In Missouri, the bipartisan commission responsible for drawing state house districts has submitted two tentative house redistricting plans, one Republican and one Democratic, to the secretary of state. By submitting two proposals, house commission members are hoping they can buy more time to continue to negotiate over a compromise final plan. Meanwhile, the separate commission responsible for drawing state senate districts failed to submit any tentative plans, meaning that the upper chamber’s districts will now be drawn by a panel of appellate judges.
Republicans in the Missouri legislature, which draws the state’s congressional map, were less aggressive than some feared, proposing a congressional plan that would largely leave the state’s eight districts unchanged. Under the redrawn map, Republicans will continue to hold six of the state’s eight congressional districts.

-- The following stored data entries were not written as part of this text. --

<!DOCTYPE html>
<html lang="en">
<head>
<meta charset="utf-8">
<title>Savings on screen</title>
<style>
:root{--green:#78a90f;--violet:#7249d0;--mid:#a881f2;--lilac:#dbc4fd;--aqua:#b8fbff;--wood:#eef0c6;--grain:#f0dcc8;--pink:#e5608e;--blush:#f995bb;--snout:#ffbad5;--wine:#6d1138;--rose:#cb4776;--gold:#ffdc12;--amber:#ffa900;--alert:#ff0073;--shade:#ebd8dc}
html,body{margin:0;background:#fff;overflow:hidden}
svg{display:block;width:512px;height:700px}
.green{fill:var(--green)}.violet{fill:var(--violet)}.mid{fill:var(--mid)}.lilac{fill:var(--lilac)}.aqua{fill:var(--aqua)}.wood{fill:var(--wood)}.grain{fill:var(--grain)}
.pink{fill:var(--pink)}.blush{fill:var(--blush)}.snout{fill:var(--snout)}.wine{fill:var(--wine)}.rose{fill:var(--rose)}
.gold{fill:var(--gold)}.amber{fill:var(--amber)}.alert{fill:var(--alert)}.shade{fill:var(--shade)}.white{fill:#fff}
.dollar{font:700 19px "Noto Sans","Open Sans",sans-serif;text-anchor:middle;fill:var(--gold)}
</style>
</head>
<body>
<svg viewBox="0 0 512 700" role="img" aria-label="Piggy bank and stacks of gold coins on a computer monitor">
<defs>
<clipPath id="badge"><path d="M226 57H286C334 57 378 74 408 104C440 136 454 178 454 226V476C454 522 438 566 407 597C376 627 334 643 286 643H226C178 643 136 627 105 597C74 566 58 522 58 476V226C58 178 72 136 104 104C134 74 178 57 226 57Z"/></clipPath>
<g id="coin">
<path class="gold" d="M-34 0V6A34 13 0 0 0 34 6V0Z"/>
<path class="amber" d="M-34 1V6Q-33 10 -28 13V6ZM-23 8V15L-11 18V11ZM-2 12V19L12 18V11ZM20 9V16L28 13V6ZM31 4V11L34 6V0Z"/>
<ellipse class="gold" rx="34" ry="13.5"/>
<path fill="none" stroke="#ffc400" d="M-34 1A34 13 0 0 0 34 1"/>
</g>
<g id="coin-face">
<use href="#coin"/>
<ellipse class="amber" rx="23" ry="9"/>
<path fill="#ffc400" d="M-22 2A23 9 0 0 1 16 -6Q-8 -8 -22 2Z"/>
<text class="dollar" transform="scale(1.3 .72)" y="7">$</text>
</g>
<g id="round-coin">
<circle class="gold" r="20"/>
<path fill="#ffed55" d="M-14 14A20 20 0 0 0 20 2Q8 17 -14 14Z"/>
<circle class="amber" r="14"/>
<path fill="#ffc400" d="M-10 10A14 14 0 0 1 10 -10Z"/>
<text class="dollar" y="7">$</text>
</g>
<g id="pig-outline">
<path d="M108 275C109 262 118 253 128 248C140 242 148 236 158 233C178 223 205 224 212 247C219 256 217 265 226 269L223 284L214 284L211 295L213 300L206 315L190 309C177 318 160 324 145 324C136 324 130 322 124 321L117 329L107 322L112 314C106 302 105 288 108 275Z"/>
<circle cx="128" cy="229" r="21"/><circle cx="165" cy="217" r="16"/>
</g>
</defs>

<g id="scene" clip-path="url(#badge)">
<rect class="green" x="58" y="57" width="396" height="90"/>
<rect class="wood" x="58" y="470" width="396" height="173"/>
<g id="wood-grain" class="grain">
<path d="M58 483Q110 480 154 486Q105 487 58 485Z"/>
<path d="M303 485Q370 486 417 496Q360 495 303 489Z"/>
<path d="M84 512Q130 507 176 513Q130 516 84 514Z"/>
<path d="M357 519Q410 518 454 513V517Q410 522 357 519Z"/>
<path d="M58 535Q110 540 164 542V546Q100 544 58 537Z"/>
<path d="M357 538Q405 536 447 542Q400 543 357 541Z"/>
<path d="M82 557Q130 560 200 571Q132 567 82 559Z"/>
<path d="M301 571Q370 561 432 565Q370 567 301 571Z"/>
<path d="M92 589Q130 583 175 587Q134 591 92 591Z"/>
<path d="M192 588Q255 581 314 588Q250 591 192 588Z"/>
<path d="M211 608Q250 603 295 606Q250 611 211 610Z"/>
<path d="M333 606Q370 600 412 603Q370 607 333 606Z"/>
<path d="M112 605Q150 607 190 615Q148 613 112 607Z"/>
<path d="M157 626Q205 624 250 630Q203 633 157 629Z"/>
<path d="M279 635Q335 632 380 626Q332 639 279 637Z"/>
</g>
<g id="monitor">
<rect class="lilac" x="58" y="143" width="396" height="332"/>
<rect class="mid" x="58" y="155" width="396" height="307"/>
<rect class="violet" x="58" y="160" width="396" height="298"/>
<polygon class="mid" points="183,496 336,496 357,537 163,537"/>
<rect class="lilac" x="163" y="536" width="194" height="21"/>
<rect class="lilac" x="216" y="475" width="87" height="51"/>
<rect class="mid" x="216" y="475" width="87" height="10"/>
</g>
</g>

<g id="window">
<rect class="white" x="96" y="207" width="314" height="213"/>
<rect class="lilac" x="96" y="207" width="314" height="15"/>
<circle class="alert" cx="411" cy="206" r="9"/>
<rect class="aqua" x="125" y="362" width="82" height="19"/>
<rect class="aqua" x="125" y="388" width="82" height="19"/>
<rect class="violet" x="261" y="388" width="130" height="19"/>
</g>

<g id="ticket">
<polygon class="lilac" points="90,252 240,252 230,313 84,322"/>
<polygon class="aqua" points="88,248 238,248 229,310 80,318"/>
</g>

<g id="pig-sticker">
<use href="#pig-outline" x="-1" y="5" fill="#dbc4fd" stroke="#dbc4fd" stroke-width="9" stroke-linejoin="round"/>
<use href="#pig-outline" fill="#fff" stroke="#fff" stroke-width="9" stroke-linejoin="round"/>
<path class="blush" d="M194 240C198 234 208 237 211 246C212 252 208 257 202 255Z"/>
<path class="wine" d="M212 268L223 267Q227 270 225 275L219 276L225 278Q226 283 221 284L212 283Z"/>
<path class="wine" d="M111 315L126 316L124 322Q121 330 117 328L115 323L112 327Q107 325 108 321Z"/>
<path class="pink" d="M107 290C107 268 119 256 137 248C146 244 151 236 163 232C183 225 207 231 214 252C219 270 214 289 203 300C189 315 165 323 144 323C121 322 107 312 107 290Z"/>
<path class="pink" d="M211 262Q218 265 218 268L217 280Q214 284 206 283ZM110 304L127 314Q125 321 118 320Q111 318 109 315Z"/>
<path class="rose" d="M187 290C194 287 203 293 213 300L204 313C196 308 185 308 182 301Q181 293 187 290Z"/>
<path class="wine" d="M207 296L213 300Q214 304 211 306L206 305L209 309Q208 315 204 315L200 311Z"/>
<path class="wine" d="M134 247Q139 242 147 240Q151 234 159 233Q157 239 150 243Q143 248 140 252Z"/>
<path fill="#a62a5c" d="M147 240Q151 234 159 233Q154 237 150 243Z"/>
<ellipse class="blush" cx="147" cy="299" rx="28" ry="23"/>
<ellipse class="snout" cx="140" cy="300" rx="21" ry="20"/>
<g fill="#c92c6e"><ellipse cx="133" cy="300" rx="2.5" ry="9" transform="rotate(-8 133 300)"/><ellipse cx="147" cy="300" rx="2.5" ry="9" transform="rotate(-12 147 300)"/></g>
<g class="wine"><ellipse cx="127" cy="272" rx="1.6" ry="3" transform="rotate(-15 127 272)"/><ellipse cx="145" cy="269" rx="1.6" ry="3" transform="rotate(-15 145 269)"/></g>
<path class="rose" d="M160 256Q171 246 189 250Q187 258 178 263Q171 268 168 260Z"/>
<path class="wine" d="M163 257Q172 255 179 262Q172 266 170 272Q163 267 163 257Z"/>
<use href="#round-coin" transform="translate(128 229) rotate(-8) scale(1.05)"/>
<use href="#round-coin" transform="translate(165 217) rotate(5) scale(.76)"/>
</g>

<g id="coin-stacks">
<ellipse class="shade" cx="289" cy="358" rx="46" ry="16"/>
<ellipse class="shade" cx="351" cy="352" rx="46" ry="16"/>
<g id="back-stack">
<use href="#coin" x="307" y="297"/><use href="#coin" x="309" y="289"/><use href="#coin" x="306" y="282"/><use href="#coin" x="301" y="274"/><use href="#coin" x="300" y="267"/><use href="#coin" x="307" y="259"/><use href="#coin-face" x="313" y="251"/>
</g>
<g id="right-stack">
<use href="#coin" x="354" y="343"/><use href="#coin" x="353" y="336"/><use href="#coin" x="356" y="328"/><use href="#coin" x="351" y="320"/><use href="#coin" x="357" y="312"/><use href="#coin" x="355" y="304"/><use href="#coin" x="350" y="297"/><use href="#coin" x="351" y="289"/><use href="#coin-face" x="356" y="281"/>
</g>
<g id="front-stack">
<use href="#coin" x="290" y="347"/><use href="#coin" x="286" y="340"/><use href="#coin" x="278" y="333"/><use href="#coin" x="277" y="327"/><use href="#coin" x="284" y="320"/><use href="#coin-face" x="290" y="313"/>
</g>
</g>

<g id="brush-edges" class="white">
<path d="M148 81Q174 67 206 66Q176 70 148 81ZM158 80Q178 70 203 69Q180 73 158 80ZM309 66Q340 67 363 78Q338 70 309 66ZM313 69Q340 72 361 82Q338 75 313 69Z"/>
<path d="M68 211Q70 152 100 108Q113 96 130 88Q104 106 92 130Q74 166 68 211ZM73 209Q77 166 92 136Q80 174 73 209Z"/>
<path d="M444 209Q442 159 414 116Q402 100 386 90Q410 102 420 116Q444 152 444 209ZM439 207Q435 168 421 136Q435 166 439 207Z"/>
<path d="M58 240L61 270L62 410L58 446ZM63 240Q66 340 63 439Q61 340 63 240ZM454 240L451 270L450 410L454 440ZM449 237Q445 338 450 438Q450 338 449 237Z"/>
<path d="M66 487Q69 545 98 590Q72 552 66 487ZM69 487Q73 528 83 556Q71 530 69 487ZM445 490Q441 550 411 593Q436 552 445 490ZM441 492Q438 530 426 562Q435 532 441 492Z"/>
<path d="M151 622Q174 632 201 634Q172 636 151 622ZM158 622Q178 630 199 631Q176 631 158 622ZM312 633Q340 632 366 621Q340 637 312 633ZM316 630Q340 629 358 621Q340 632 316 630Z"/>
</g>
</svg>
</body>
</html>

New York’s new advisory commission failed to compromise on one proposal for each of the state’s legislative and congressional maps. Instead, the commission is sending pairs of plans, one from the Democratic commissioners, and another from their Republican colleagues, for the state legislature’s consideration. Should the legislature reject either plan, the commission would get another opportunity to draw new districts, but if lawmakers reject that map, they would be free to draw their own, leading some to fear that the Democratic-controlled legislature will engage in aggressive gerrymandering.
The Virginia Supreme Court has approved the redistricting plans created by the two special masters it appointed to complete the state’s redistricting process after the state’s advisory commission deadlocked. While the commission’s proceedings were highly contentious, the two special masters apparently worked well together, saying their maps were “a true joint effort.”